Bornstein is known for his large public works, including Tree of Knowledge, a 15-foot high aluminium construction for the Saskatchewan Teacher's Federation.  His commissions include Structurist  ReliefA type of sculpture in which forms projects from a background. There are three degrees or types of relief: high, low, and sunken. In high relief, the forms stand far out from the background. In low relief (best known as bas-relief), they are shallow. In sunken relief, also called hollow or intaglio; the backgrounds are not cut back and the points in highest relief are level with the original surface of the material being carved. (Artlex.com)  in Fifteen Parts, an  abstractImagery which departs from representational accuracy, to a variable range of possible degrees. Abstract artists select and then exaggerate or simplify the forms suggested by the world around them.  (Artlex.com)  construction for the Winnipeg Airport; a four-part vertical construction for Regina's Wascana Centre AuthorityHexaplane Structurist  ReliefA type of sculpture in which forms projects from a background. There are three degrees or types of relief: high, low, and sunken. In high relief, the forms stand far out from the background. In low relief (best known as bas-relief), they are shallow. In sunken relief, also called hollow or intaglio; the backgrounds are not cut back and the points in highest relief are level with the original surface of the material being carved. (Artlex.com)  No. 3 for the Canadian Light Source building at the University of SaskatchewanHexaplane Structurist Construction No. 1 for Jacobs University Bremen, Germany;  and Hexaplane Structurist Construction No. 2 for the University of Manitoba, Winnipeg.

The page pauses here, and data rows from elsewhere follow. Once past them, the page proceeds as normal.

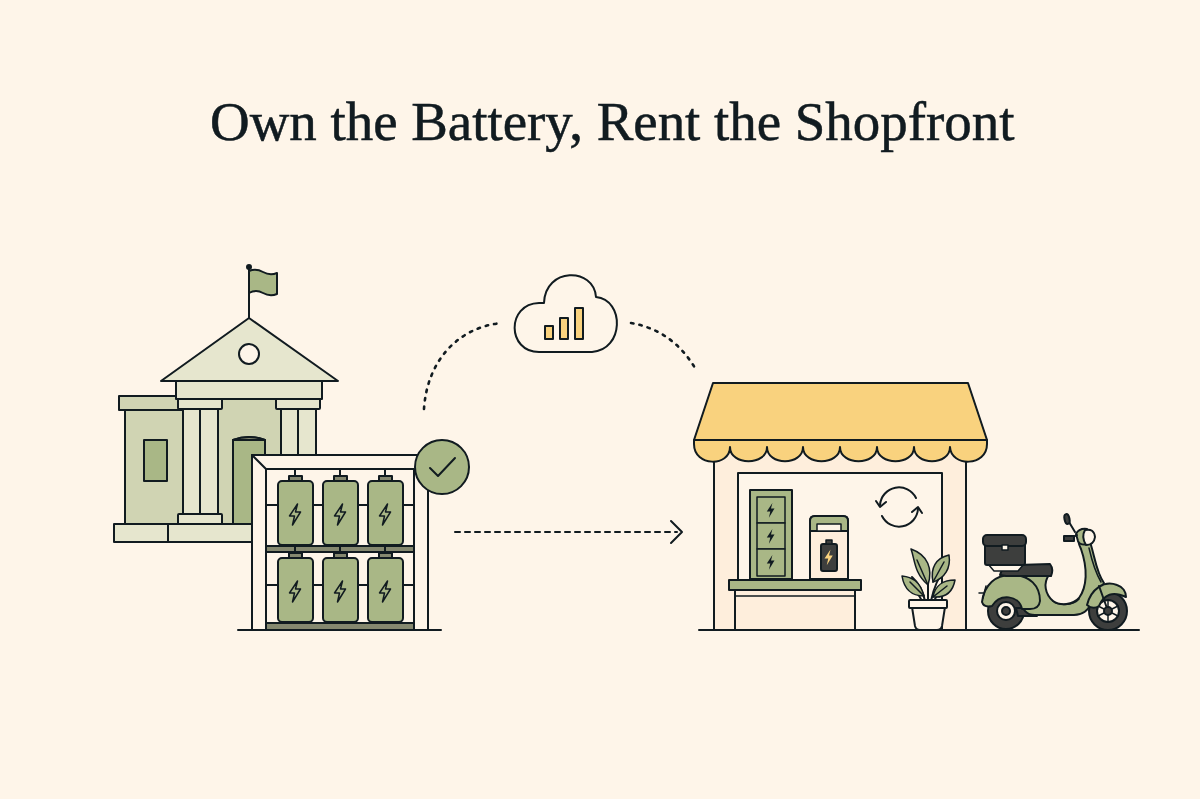
<!DOCTYPE html>
<html lang="en">
<head>
<meta charset="utf-8">
<title>Own the Battery, Rent the Shopfront</title>
<style>
:root{--paper:#fef5e9;--ink:#111b20;--peach:#feeedc;--stone:#e6e6ce;--wall:#d0d4b3;--sage:#a9b786;--shelf:#85886f;--yellow:#f9d27e;--char:#3d3e3d}
*{box-sizing:border-box}
html,body{margin:0;height:100%;overflow:hidden}
.banner{position:relative;width:1200px;height:799px;overflow:hidden;background:var(--paper)}
h1{position:absolute;left:210px;top:90px;margin:0;font:400 54.9px/64px "Liberation Serif","Times New Roman",serif;color:var(--ink);white-space:nowrap;-webkit-text-stroke:.5px var(--ink)}
.scene{position:absolute;inset:0;display:block;fill:none;stroke:var(--ink);stroke-width:2;stroke-linejoin:round;stroke-linecap:round}
.paper{fill:var(--paper)}.peach{fill:var(--peach)}.stone{fill:var(--stone)}.wall{fill:var(--wall)}.sage{fill:var(--sage)}.shelf{fill:var(--shelf)}.yellow{fill:var(--yellow)}.char{fill:var(--char)}.ink{fill:var(--ink)}
.thin{stroke-width:1.5}
.dots{stroke-width:2.6;stroke-dasharray:2.5 6}
.dashes{stroke-dasharray:5 5}
</style>
</head>
<body>
<main class="banner">
<h1>Own the Battery, Rent the Shopfront</h1>
<svg class="scene" width="1200" height="799" viewBox="0 0 1200 799" role="img" aria-label="A public building with a battery rack linked by a cloud and an arrow to a battery swap shop with a scooter">
<defs>
<path id="bolt" d="M2-10-6 2h5l-2 9 8-13H0z"/>
<g id="battery">
<path d="M17-11v6"/>
<rect class="shelf" x="11" y="-5" width="13" height="6"/>
<rect class="sage" width="35" height="64" rx="4"/>
<use href="#bolt" class="thin" x="17.5" y="33"/>
</g>
<g id="column-pair">
<rect class="stone" x="5" y="408" width="17" height="107"/>
<rect class="stone" x="22" y="408" width="18" height="107"/>
<rect class="stone" y="399" width="44" height="10" rx="1"/>
<rect class="stone" y="514" width="44" height="10" rx="1"/>
</g>
</defs>

<g id="public-building">
<rect class="wall" x="125" y="409" width="70" height="115"/>
<rect class="wall" x="119" y="396" width="70" height="14"/>
<rect class="sage" x="144" y="440" width="23" height="41"/>
<rect class="wall" x="200" y="398" width="98" height="126"/>
<path class="sage" d="M233 524V440q16-6 32 0v84z"/>
<path class="shelf" d="M233 440q16-6 32 0z"/>
<use href="#column-pair" x="178"/>
<use href="#column-pair" x="276"/>
<rect class="stone" x="176" y="381" width="146" height="18"/>
<path class="stone" d="M161 381 249 318l89 63z"/>
<circle class="paper" cx="249" cy="354" r="10"/>
<path d="M249 318v-50"/>
<circle class="ink" cx="249" cy="267" r="2"/>
<path class="sage" d="M249 271q7-3 14 1t14 1v21q-7 3-14-1t-14 0z"/>
<rect class="stone" x="114" y="524" width="54" height="18"/>
<rect class="stone" x="168" y="524" width="90" height="18"/>
</g>

<g id="battery-rack">
<rect class="paper" x="252" y="455" width="176" height="175"/>
<path d="M266 630V469h148v161M252 455l14 14M266 505h148M266 585h148"/>
<use href="#battery" x="278" y="481"/>
<use href="#battery" x="323" y="481"/>
<use href="#battery" x="368" y="481"/>
<rect class="shelf" x="266" y="546" width="148" height="6"/>
<use href="#battery" x="278" y="558"/>
<use href="#battery" x="323" y="558"/>
<use href="#battery" x="368" y="558"/>
<rect class="shelf" x="266" y="623" width="148" height="7"/>
<circle class="sage" cx="442" cy="467" r="27"/>
<path d="m430 468 8 8 17-18"/>
<path d="M238 630h203"/>
</g>

<g id="data-cloud">
<path class="dots" d="M424 409c3-48 34-82 78-86"/>
<path class="dots" d="M631 323c28 5 49 20 64 45"/>
<path class="paper" d="M539 352c-32 0-33-48 0-49h5c1-36 50-36 52-6 29 3 28 53-4 55z"/>
<g class="yellow"><rect x="545" y="326" width="8" height="13"/><rect x="560" y="318" width="8" height="21"/><rect x="575" y="308" width="8" height="31"/></g>
</g>

<g id="supply-arrow"><path class="dashes" d="M455 532h222"/><path d="m671 521 11 11-11 11"/></g>

<g id="shop">
<rect class="peach" x="714" y="440" width="252" height="190"/>
<rect class="paper" x="738" y="473" width="204" height="157"/>
<path class="yellow" d="M713 383h255l19 57H694z"/>
<path class="yellow" d="M694 440h293v4c0 23-36 23-37 3 0 19-36 19-36 0 0 19-37 19-37 0 0 19-37 19-37 0 0 19-37 19-37 0 0 19-36 19-36 0 0 19-37 19-37 0 0 20-36 20-36-3z"/>
<rect class="sage" x="750" y="490" width="42" height="89"/>
<g class="sage thin"><rect x="757" y="497" width="28" height="26"/><rect x="757" y="523" width="28" height="26"/><rect x="757" y="549" width="28" height="27"/></g>
<g class="ink" stroke="none">
<use href="#bolt" transform="translate(771 510)scale(.7)"/><use href="#bolt" transform="translate(771 536)scale(.7)"/><use href="#bolt" transform="translate(771 562)scale(.7)"/>
</g>
<path class="peach" d="M810 579v-58q0-5 5-5h28q5 0 5 5v58z"/>
<path class="sage" d="M810 531v-10q0-5 5-5h28q5 0 5 5v10z"/>
<path class="paper thin" d="M817 531v-7h24v7z"/>
<rect class="char" x="821" y="544" width="16" height="27" rx="2"/>
<rect class="char thin" x="826" y="540" width="6" height="4"/>
<use href="#bolt" class="yellow" stroke="none" transform="translate(829 557)scale(.75)"/>
<rect class="peach" x="735" y="590" width="120" height="40"/>
<path d="M735 596h120" class="thin"/>
<rect class="sage" x="729" y="580" width="132" height="10"/>
<g id="swap-icon"><path d="M879 507a20 20 0 0 1 34-14M882 517a20 20 0 0 0 24 8M919 507a20 20 0 0 1-34 14M916 497a20 20 0 0 0-24-8" stroke="none"/>
<path d="M880 505a19 19 0 0 1 36-7M918 509a19 19 0 0 1-36 7"/><path d="m876 501 4 6 6-5M922 513l-4-6-6 5"/></g>
<g id="plant">
<path d="M928 601v-28M925 601q-3-15-13-24M931 601q4-20 15-34M922 601q-4-9-13-15M934 601q4-9 13-15"/>
<g class="sage thin">
<path d="M928 585c-14-12-13-25-17-36 17 6 22 20 17 36z"/>
<path d="M933 582c-3-14 3-24 16-27 2 13-4 23-16 27z"/>
<path d="M924 596c-4-15-12-19-22-20 2 12 9 20 22 20z"/>
<path d="M933 597c2-12 11-17 22-17-2 11-9 18-22 17z"/>
<path d="m928 585-11-25M933 582l11-20M924 596l-14-14M933 597l14-11"/>
</g>
<path class="paper" d="M912 607h33l-3 19q-1 4-5 4h-17q-4 0-5-4z"/>
<rect class="paper" x="909" y="600" width="38" height="8" rx="1"/>
</g>
</g>

<g id="scooter">
<circle class="char" cx="1006" cy="611" r="18"/>
<circle class="paper" cx="1006" cy="611" r="9"/><circle class="char" cx="1006" cy="611" r="4"/>
<circle class="char" cx="1108" cy="611" r="19"/>
<circle class="paper" cx="1108" cy="611" r="11"/>
<path class="thin" d="M1108 600v22M1098 606l20 10M1098 616l20-10"/>
<path class="char" d="M1016 608h24l-3 8h-19z"/>
<path class="sage" d="M1026 575h23c-6 8-4 19 4 26 7 5 20 4 26-3 8-11 9-29 2-49q-4-8-3-15l9-1c8 20 8 38 17 50l-13 20c-3 8-8 12-17 12h-39c-9 0-13-6-13-13z"/>
<path class="sage" d="M982 602c2-17 14-28 30-27 18 0 28 11 28 26q-1 8-10 8h-8c-3-14-22-16-30-3q-8 2-10-4z"/>
<path class="sage" d="M1087 605c4-16 17-25 30-20 6 2 9 7 9 12-13-6-22-3-27 9q-6 4-12-1z"/>
<path d="m1108 611-9-25"/><circle class="char" cx="1108" cy="611" r="4"/>
<path class="thin" d="M1053 601c5 5 20 5 26-2M1089 548q5 22 12 34"/>
<path class="char" d="M1000 575c2-8 9-11 17-10l33-1q4 5 1 12h-45z"/>
<path class="paper thin" d="M988 564h36l-6 7h-24z"/>
<rect class="char" x="985" y="541" width="40" height="24" rx="2"/>
<rect class="char" x="983" y="535" width="43" height="11" rx="4"/>
<rect class="paper thin" x="1002" y="545" width="6" height="5"/>
<path class="thin" d="M983 593h-4M986 586l-3 12"/>
<path class="sage" d="M1076 534q3-6 11-5l2 15q-9 2-11-3z"/>
<path class="paper" d="M1085 530q9-2 10 7-1 8-9 8-5-8-1-15z"/>
<path d="M1077 535q-4 3-9 3M1075 532l-6-10"/>
<path class="char" d="M1064 536h10v5h-10z"/>
<ellipse class="char" cx="1067" cy="519" rx="2.5" ry="5" transform="rotate(-12 1067 519)"/>
</g>
<path id="shop-ground" d="M699 630h440"/>
</svg>
</main>
</body>
</html>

Bornstein is held in high regard in the Saskatoon art community for his art-making, teaching and writing. In 1964 he had the first one-man exhibition at the newly-opened Mendel Art Gallery. He is represented in numerous public and private collections.  They include the National Gallery of Canada, the Walker Art Center, Minneapolis, the Milwaukee Art Center, and the Canadian Centre for Architecture in Montreal, Quebec.  In 2007, an exhibit of 25 of Bornstein's works was presented by the Forum Gallery in New York.  His work has been shown in solo and group shows in Canada, the United States and Europe.

In 1960, Bornstein founded the international art journal The Structurist that is distributed in over 35 countries.  The Structurist deals with light, colour, space, transparency and structure in art and architecture and their relation to literature, music, science, technology and the environment.


Canadian Heritage University of Regina Mackenzie Art Gallery Mendel Art Gallery Sask Learning